Decisions are strategic complements when higher activity by others makes higher activity more desirable for someone. Think of social media platforms like Facebook: because of network effects, having a profile on Facebook is more valuable when many others adopt Facebook. That’s why some platforms such as Facebook become very large, while others like MySpace wither and disappear.
As an example of strategic complements, consider treating your child for lice. The treatment is costly and cumbersome, and the day after, the child will be back in school where he or she will interact with other kids. Suppose that lice are widespread in the school and that other parents do not treat their children. In that case, it is likely that your child will be re-infected the very next day.

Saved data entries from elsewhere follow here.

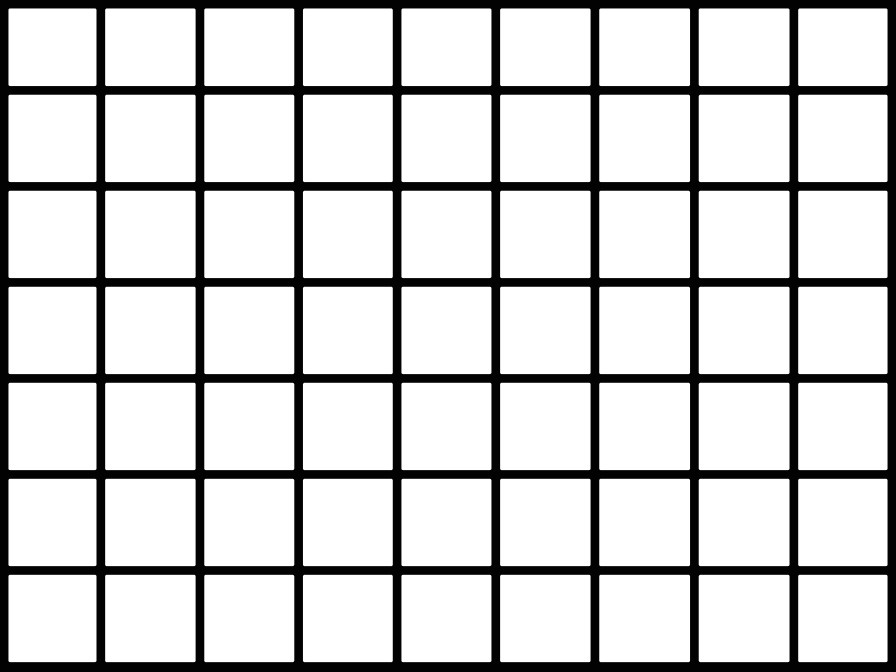
Give the GLSL for this pattern, as a Shadertoy shader.

```glsl
// A black grid on white: 9 columns by 7 rows of panes inside a black frame.
// Each pane is a rounded-box distance function, found by cell index and
// trimmed where it meets the frame. Lengths are in canvas heights.

#define COLUMNS 9.0
#define ROWS 7.0
#define PITCH vec2(0.14733, 0.14288)   // spacing of the bars
#define ORIGIN vec2(0.0020, 0.0082)    // centre of the first bars
#define BAR_WIDTH 0.0129
#define FRAME_WIDTH 0.0126
#define CORNER_RADIUS 0.0026
#define DRIFT 0.0009                   // slight unevenness of the upright bars
#define BAR_COLOR vec3(0.008)
#define PANE_COLOR vec3(1.0)

// Centre lines of the upright and level bars with the given indices.
vec2 barCenter(vec2 index) {
    float sway = DRIFT * sin(6.2832 * index.x / 7.0);
    return ORIGIN + index * PITCH + vec2(sway, 0.0);
}

float roundedBox(vec2 p, vec2 halfSize, float radius) {
    vec2 q = abs(p) - halfSize + radius;
    return length(max(q, 0.0)) + min(max(q.x, q.y), 0.0) - radius;
}

void mainImage(out vec4 fragColor, in vec2 fragCoord) {
    float pixel = 1.0 / iResolution.y;
    vec2 p = fragCoord * pixel;
    vec2 canvas = iResolution.xy * pixel;

    // Pane bounds, between neighbouring bars and inside the frame
    vec2 cell = clamp(floor((p - ORIGIN) / PITCH), vec2(0.0), vec2(COLUMNS, ROWS) - 1.0);
    vec2 low = max(barCenter(cell) + 0.5 * BAR_WIDTH, vec2(FRAME_WIDTH));
    vec2 high = min(barCenter(cell + 1.0) - 0.5 * BAR_WIDTH, canvas - FRAME_WIDTH);

    // Pane coverage with an edge one pixel wide
    float dist = roundedBox(p - 0.5 * (low + high), 0.5 * (high - low), CORNER_RADIUS);
    float pane = clamp(0.5 - dist / pixel, 0.0, 1.0);

    fragColor = vec4(mix(BAR_COLOR, PANE_COLOR, pane), 1.0);
}
```
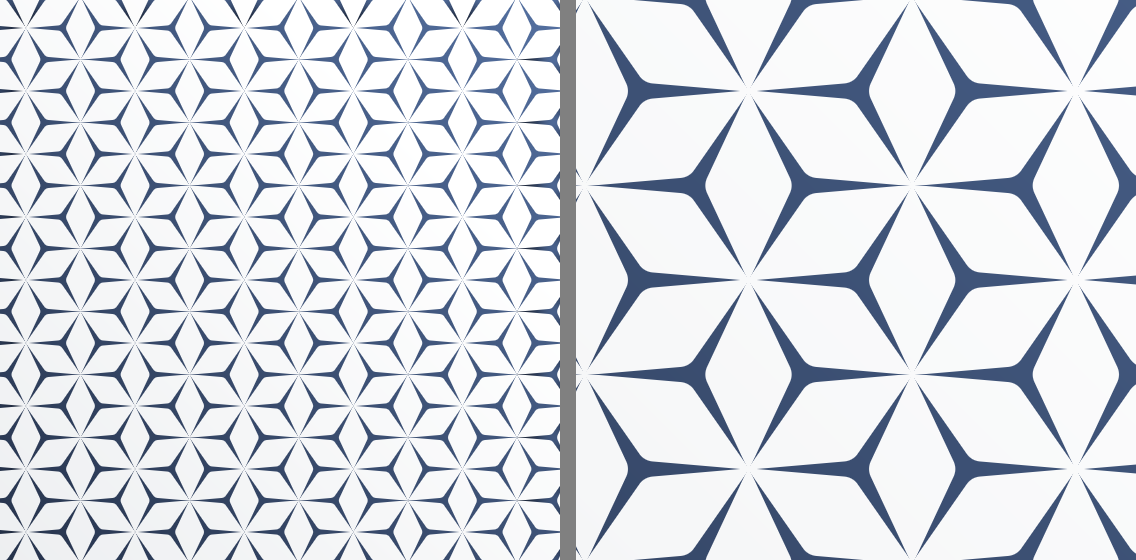
Left: the whole. Right: its middle third, enlarged.
Write a Shadertoy shader that draws this pattern.

```glsl
// Navy three-armed tapered stars on a triangular lattice, over a pale diagonal gradient.

const float SIDE = 0.1125;            // lattice spacing, in canvas heights
const float SECTOR = 1.04719755;      // sixty degrees

// Offset from the nearest point of a triangular lattice with unit spacing
vec2 latticeOffset(vec2 p) {
    vec2 period = vec2(sqrt(3.0), 1.0);
    vec2 a = mod(p + 0.5 * period, period) - 0.5 * period;
    vec2 b = mod(p, period) - 0.5 * period;
    return dot(a, a) < dot(b, b) ? a : b;
}

// Signed distance to an arm along +x that narrows to a point
float taperedArm(vec2 q) {
    return abs(q.y) - 0.086 * (0.534 - q.x);
}

float smoothMin(float a, float b, float k) {
    float h = max(k - abs(a - b), 0.0) / k;
    return min(a, b) - 0.25 * h * h * k;
}

void mainImage(out vec4 fragColor, in vec2 fragCoord) {
    vec2 uv = fragCoord / iResolution.y;
    vec2 p = (uv - vec2(0.0463, 0.5)) / SIDE;
    float pixel = 1.0 / (iResolution.y * SIDE);

    // Fold the hexagon around each lattice point into one sector
    vec2 offset = latticeOffset(p);
    float angle = atan(offset.y, offset.x);
    float axis = floor(angle / SECTOR + 0.5) * SECTOR;
    float radius = length(offset);
    float cornerDist = inversesqrt(3.0);
    vec2 q = vec2(cornerDist - radius * cos(angle - axis),
                  radius * abs(sin(angle - axis)));

    // Join the arm to its neighbour with a rounded notch
    vec2 mirror = vec2(0.5, 0.8660254);
    vec2 neighbour = 2.0 * dot(q, mirror) * mirror - q;
    float d = smoothMin(taperedArm(q), taperedArm(neighbour), 0.036);
    float ink = clamp(0.5 - d / pixel, 0.0, 1.0);

    // Both layers brighten toward the upper right
    float diagonal = 0.5 * (uv.x * iResolution.y / iResolution.x + uv.y);
    vec3 paper = mix(vec3(0.93, 0.937, 0.945), vec3(1.0), min(diagonal / 0.75, 1.0));
    vec3 navy = vec3(0.15, 0.20, 0.295);
    vec3 blue = mix(navy, vec3(0.33, 0.44, 0.63), diagonal);

    // Stars cut by the border fade to dark at their tips
    vec2 corner = cornerDist * vec2(cos(axis), sin(axis));
    vec2 center = uv + (corner - offset) * SIDE;
    float right = iResolution.x / iResolution.y;
    if (center.x < 0.0 || center.x > right - 0.02 || center.y > 1.0)
        blue = mix(blue, navy * 0.85, smoothstep(0.0, 0.05, length(uv - center)));

    fragColor = vec4(mix(paper, blue, ink), 1.0);
}
```
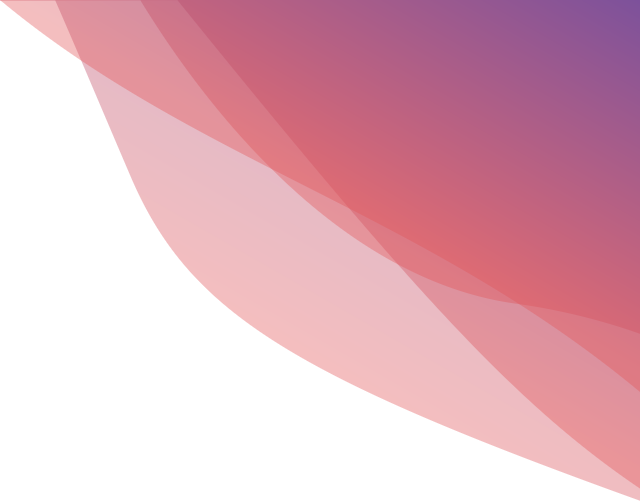
Write a Shadertoy shader that draws this background.

```glsl
// Four translucent sheets sweep down from the top right corner over white.
// Each sheet is bounded by cubic Bezier edges and tinted by a slanted
// red-to-violet gradient; the overlaps deepen the colour.

#define PAPER vec3(1.0)
#define WARM vec3(0.89, 0.33, 0.34)
#define VIOLET vec3(0.40, 0.20, 0.54)
#define SHEET_ALPHA 0.38
#define FRAME_HEIGHT 0.785            // height of the layout, in widths
#define GRADIENT_AXIS vec2(0.5, -0.87)
#define GRADIENT_END 0.5
#define SOLVER_STEPS 18

vec2 bezier(vec2 a, vec2 b, vec2 c, vec2 d, float t) {
    float s = 1.0 - t;
    return s * s * s * a + 3.0 * s * s * t * b + 3.0 * s * t * t * c + t * t * t * d;
}

vec2 bezierTangent(vec2 a, vec2 b, vec2 c, vec2 d, float t) {
    float s = 1.0 - t;
    return s * s * (b - a) + 2.0 * s * t * (c - b) + t * t * (d - c);
}

// Approximate signed distance to an edge with rising x; positive above it.
float edgeDistance(vec2 p, vec2 a, vec2 b, vec2 c, vec2 d) {
    float low = 0.0, high = 1.0;
    for (int i = 0; i < SOLVER_STEPS; i++) {
        float middle = 0.5 * (low + high);
        if (bezier(a, b, c, d, middle).x < p.x) low = middle;
        else high = middle;
    }
    float t = 0.5 * (low + high);
    vec2 tangent = normalize(bezierTangent(a, b, c, d, t));
    return (bezier(a, b, c, d, t).y - p.y) * tangent.x;
}

// Steep straight side that turns into a long bowl.
float bowlSheet(vec2 p) {
    vec2 joint = vec2(0.202, 0.271);
    return p.x < joint.x
        ? edgeDistance(p, vec2(0.086, 0.0), vec2(0.124, 0.087), vec2(0.163, 0.180), joint)
        : edgeDistance(p, joint, vec2(0.293, 0.488), vec2(0.453, 0.586), vec2(1.0, 0.783));
}

// Shallow diagonal wave from the top left corner.
float diagonalSheet(vec2 p) {
    return edgeDistance(p, vec2(0.0), vec2(0.306, 0.255), vec2(0.661, 0.331), vec2(1.0, 0.613));
}

// Falling curve that levels out, then dips near the right side.
float levelSheet(vec2 p) {
    vec2 joint = vec2(0.807, 0.475);
    return p.x < joint.x
        ? edgeDistance(p, vec2(0.219, 0.0), vec2(0.362, 0.234), vec2(0.569, 0.443), joint)
        : edgeDistance(p, joint, vec2(0.872, 0.484), vec2(0.938, 0.500), vec2(1.0, 0.522));
}

// Almost straight slope that softens at the bottom.
float slopeSheet(vec2 p) {
    return edgeDistance(p, vec2(0.277, 0.0), vec2(0.642, 0.452), vec2(0.805, 0.632), vec2(1.0, 0.764));
}

// Blends one sheet over the colour below it.
vec3 addSheet(vec3 below, vec2 p, float dist, float gradientStart) {
    float along = dot(p, GRADIENT_AXIS);
    float blend = clamp((along - gradientStart) / (GRADIENT_END - gradientStart), 0.0, 1.0);
    float coverage = clamp(dist * iResolution.x + 0.5, 0.0, 1.0);
    return mix(below, mix(WARM, VIOLET, blend), SHEET_ALPHA * coverage);
}

void mainImage(out vec4 fragColor, in vec2 fragCoord) {
    // Layout space: x runs over the width, y runs down from the top.
    vec2 uv = fragCoord / iResolution.xy;
    vec2 p = vec2(uv.x, (1.0 - uv.y) * FRAME_HEIGHT);

    vec3 color = PAPER;
    color = addSheet(color, p, bowlSheet(p), -0.247);
    color = addSheet(color, p, slopeSheet(p), -0.143);
    color = addSheet(color, p, diagonalSheet(p), 0.0);
    color = addSheet(color, p, levelSheet(p), -0.03);
    fragColor = vec4(color, 1.0);
}
```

Thus, the incentive to treat your child may be modest. In contrast, if there is a concerted effort by all parents to treat their children and eradicate the lice, then you will find it privately optimal also to treat your child. In any case, the incentive to do the treatment is higher when others also do the treatment.
In terms of policy and behaviour, when decisions are strategic complements, it is easier to ensure good outcomes than under strategic substitutes. The reason is that under strategic complements, people actually have aligned incentives and everyone would be happy to go along with the best common course of action. In such cases, policy may be effective even at minimal effort. The government can simply take on a coordinating role and need not spend significant resources to change behaviour.
In contrast, when there are strategic substitutes, then policy may be more difficult to carry out and may entail using resources. This is because a policy measure can now have what’s called a crowding-out effect. Suppose, for example, that the government offers a subsidy to some people to take a vaccine. If these people take up the offer, others may be tempted to free-ride on this and thus be less willing to get vaccinated themselves. In a sense, the more the government does to achieve a good outcome, the less effort will people make to achieve these outcomes.
Where can I find out more?
Herd immunity – crucial yet irrelevant: Flavio Toxvaerd and Robert Rowthorn argue that, if feasible, herd immunity will be indispensable for overcoming the epidemic. But when formulating optimal health interventions, society should adopt a holistic approach and carefully trade-off all the different aspects that affect social wellbeing, including both health and economic outcomes.
Economics Nobel laureate Joseph Stiglitz’s introduction to the World Bank book, Confronting AIDS, published by Oxford University Press.
Who are experts on this question?
- Flavio Toxvaerd at the University of Cambridge has published research on the economics of infectious diseases, with an emphasis on behavioural responses, social distancing and lockdowns and vaccination and treatment strategies.
- Pierre-Yves Geoffard at the Paris School of Economics is a specialist in the economics of infection and has published important early papers on the topic.
- Mark Gersovitz at Johns Hopkins University is a specialist in the economics of infection and has published widely on the topic.
- Eli Fenichel at Yale University has published widely on behavioural epidemiology and economic control of infections.
- Frederick Chen at Wake Forest University has published widely on the economics of vaccination and social distancing.